--- START ---
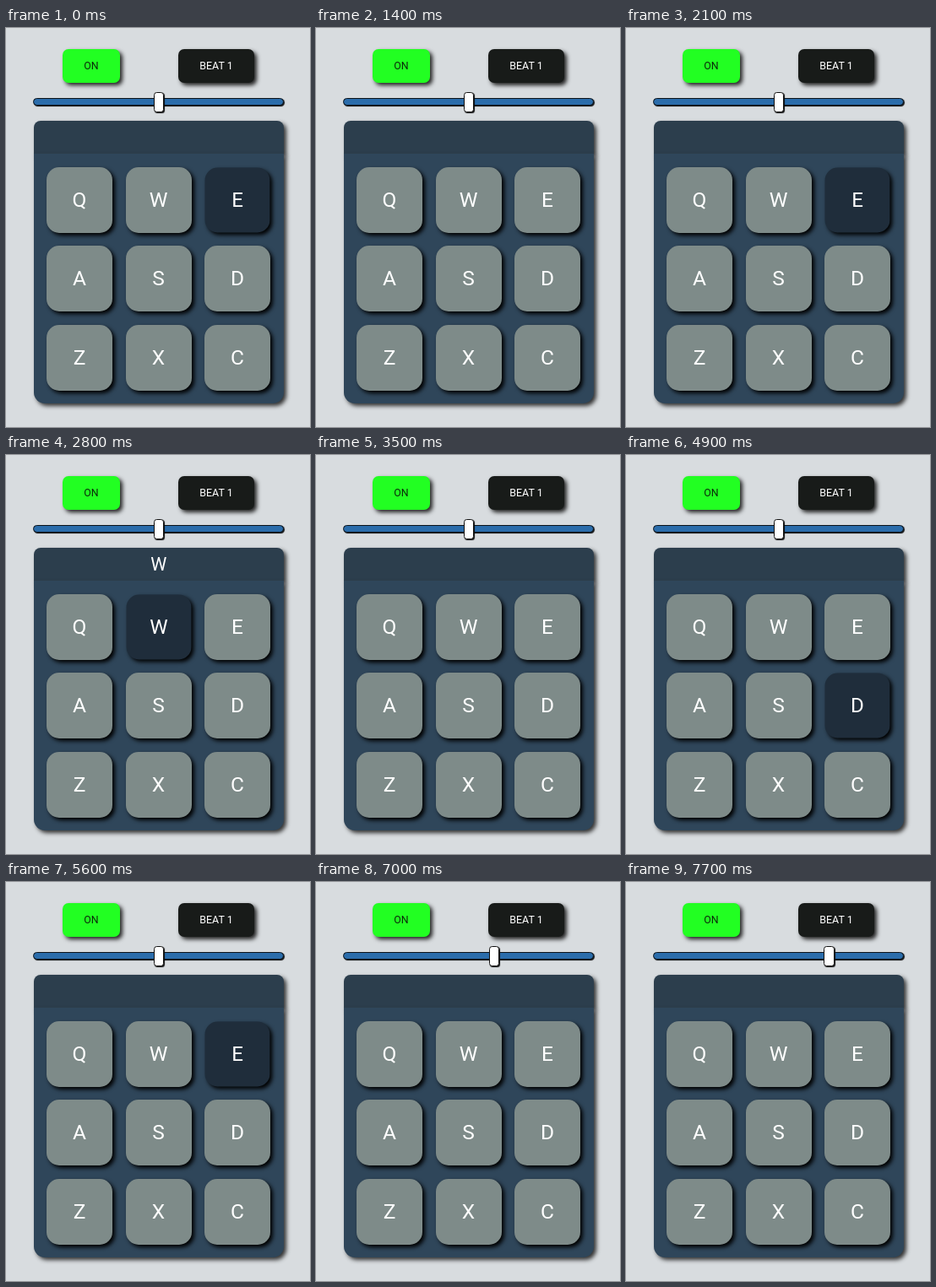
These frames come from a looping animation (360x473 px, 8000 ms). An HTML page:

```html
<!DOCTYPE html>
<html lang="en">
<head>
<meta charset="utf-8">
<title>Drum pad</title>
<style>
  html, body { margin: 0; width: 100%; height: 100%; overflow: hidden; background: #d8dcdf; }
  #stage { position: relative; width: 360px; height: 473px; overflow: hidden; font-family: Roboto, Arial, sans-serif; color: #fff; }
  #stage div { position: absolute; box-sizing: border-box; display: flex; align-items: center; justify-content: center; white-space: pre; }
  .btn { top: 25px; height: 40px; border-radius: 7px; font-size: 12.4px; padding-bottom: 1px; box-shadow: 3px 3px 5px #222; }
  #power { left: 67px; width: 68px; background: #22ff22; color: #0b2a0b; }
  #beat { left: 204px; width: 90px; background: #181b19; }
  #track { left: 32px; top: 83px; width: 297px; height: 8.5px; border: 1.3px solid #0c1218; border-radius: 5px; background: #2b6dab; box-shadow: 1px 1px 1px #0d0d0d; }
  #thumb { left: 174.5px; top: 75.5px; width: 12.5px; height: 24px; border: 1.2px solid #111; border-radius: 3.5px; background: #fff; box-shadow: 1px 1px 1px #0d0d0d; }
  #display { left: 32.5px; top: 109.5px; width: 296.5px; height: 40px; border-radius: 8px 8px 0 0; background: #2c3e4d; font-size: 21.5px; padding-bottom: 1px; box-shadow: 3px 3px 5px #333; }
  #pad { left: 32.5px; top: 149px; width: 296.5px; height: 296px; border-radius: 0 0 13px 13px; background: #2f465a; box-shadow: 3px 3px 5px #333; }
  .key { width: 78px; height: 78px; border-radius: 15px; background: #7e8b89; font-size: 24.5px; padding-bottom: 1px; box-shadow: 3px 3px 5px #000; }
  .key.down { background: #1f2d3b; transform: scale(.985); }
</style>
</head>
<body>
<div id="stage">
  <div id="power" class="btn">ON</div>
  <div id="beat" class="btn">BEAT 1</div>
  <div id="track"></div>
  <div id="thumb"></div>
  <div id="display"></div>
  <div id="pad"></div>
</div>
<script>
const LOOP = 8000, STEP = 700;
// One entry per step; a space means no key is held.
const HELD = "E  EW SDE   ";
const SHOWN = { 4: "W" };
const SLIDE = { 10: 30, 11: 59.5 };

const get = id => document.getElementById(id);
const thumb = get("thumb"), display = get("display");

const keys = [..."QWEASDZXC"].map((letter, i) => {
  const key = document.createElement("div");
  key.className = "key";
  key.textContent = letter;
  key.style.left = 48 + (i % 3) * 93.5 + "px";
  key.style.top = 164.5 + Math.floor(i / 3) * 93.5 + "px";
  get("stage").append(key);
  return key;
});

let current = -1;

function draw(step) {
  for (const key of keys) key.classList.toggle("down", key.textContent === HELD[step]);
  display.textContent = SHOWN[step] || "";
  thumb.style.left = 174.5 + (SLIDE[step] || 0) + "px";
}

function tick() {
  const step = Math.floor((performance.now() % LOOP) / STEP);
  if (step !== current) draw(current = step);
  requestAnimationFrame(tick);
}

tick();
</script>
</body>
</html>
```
--- END ---
* _Problem description_
Omit every picture, then write out the entries above exactly.

* _Output for this task_
These frames come from a looping animation (360x473 px, 8000 ms). An HTML page:

```html
<!DOCTYPE html>
<html lang="en">
<head>
<meta charset="utf-8">
<title>Drum pad</title>
<style>
  html, body { margin: 0; width: 100%; height: 100%; overflow: hidden; background: #d8dcdf; }
  #stage { position: relative; width: 360px; height: 473px; overflow: hidden; font-family: Roboto, Arial, sans-serif; color: #fff; }
  #stage div { position: absolute; box-sizing: border-box; display: flex; align-items: center; justify-content: center; white-space: pre; }
  .btn { top: 25px; height: 40px; border-radius: 7px; font-size: 12.4px; padding-bottom: 1px; box-shadow: 3px 3px 5px #222; }
  #power { left: 67px; width: 68px; background: #22ff22; color: #0b2a0b; }
  #beat { left: 204px; width: 90px; background: #181b19; }
  #track { left: 32px; top: 83px; width: 297px; height: 8.5px; border: 1.3px solid #0c1218; border-radius: 5px; background: #2b6dab; box-shadow: 1px 1px 1px #0d0d0d; }
  #thumb { left: 174.5px; top: 75.5px; width: 12.5px; height: 24px; border: 1.2px solid #111; border-radius: 3.5px; background: #fff; box-shadow: 1px 1px 1px #0d0d0d; }
  #display { left: 32.5px; top: 109.5px; width: 296.5px; height: 40px; border-radius: 8px 8px 0 0; background: #2c3e4d; font-size: 21.5px; padding-bottom: 1px; box-shadow: 3px 3px 5px #333; }
  #pad { left: 32.5px; top: 149px; width: 296.5px; height: 296px; border-radius: 0 0 13px 13px; background: #2f465a; box-shadow: 3px 3px 5px #333; }
  .key { width: 78px; height: 78px; border-radius: 15px; background: #7e8b89; font-size: 24.5px; padding-bottom: 1px; box-shadow: 3px 3px 5px #000; }
  .key.down { background: #1f2d3b; transform: scale(.985); }
</style>
</head>
<body>
<div id="stage">
  <div id="power" class="btn">ON</div>
  <div id="beat" class="btn">BEAT 1</div>
  <div id="track"></div>
  <div id="thumb"></div>
  <div id="display"></div>
  <div id="pad"></div>
</div>
<script>
const LOOP = 8000, STEP = 700;
// One entry per step; a space means no key is held.
const HELD = "E  EW SDE   ";
const SHOWN = { 4: "W" };
const SLIDE = { 10: 30, 11: 59.5 };

const get = id => document.getElementById(id);
const thumb = get("thumb"), display = get("display");

const keys = [..."QWEASDZXC"].map((letter, i) => {
  const key = document.createElement("div");
  key.className = "key";
  key.textContent = letter;
  key.style.left = 48 + (i % 3) * 93.5 + "px";
  key.style.top = 164.5 + Math.floor(i / 3) * 93.5 + "px";
  get("stage").append(key);
  return key;
});

let current = -1;

function draw(step) {
  for (const key of keys) key.classList.toggle("down", key.textContent === HELD[step]);
  display.textContent = SHOWN[step] || "";
  thumb.style.left = 174.5 + (SLIDE[step] || 0) + "px";
}

function tick() {
  const step = Math.floor((performance.now() % LOOP) / STEP);
  if (step !== current) draw(current = step);
  requestAnimationFrame(tick);
}

tick();
</script>
</body>
</html>
```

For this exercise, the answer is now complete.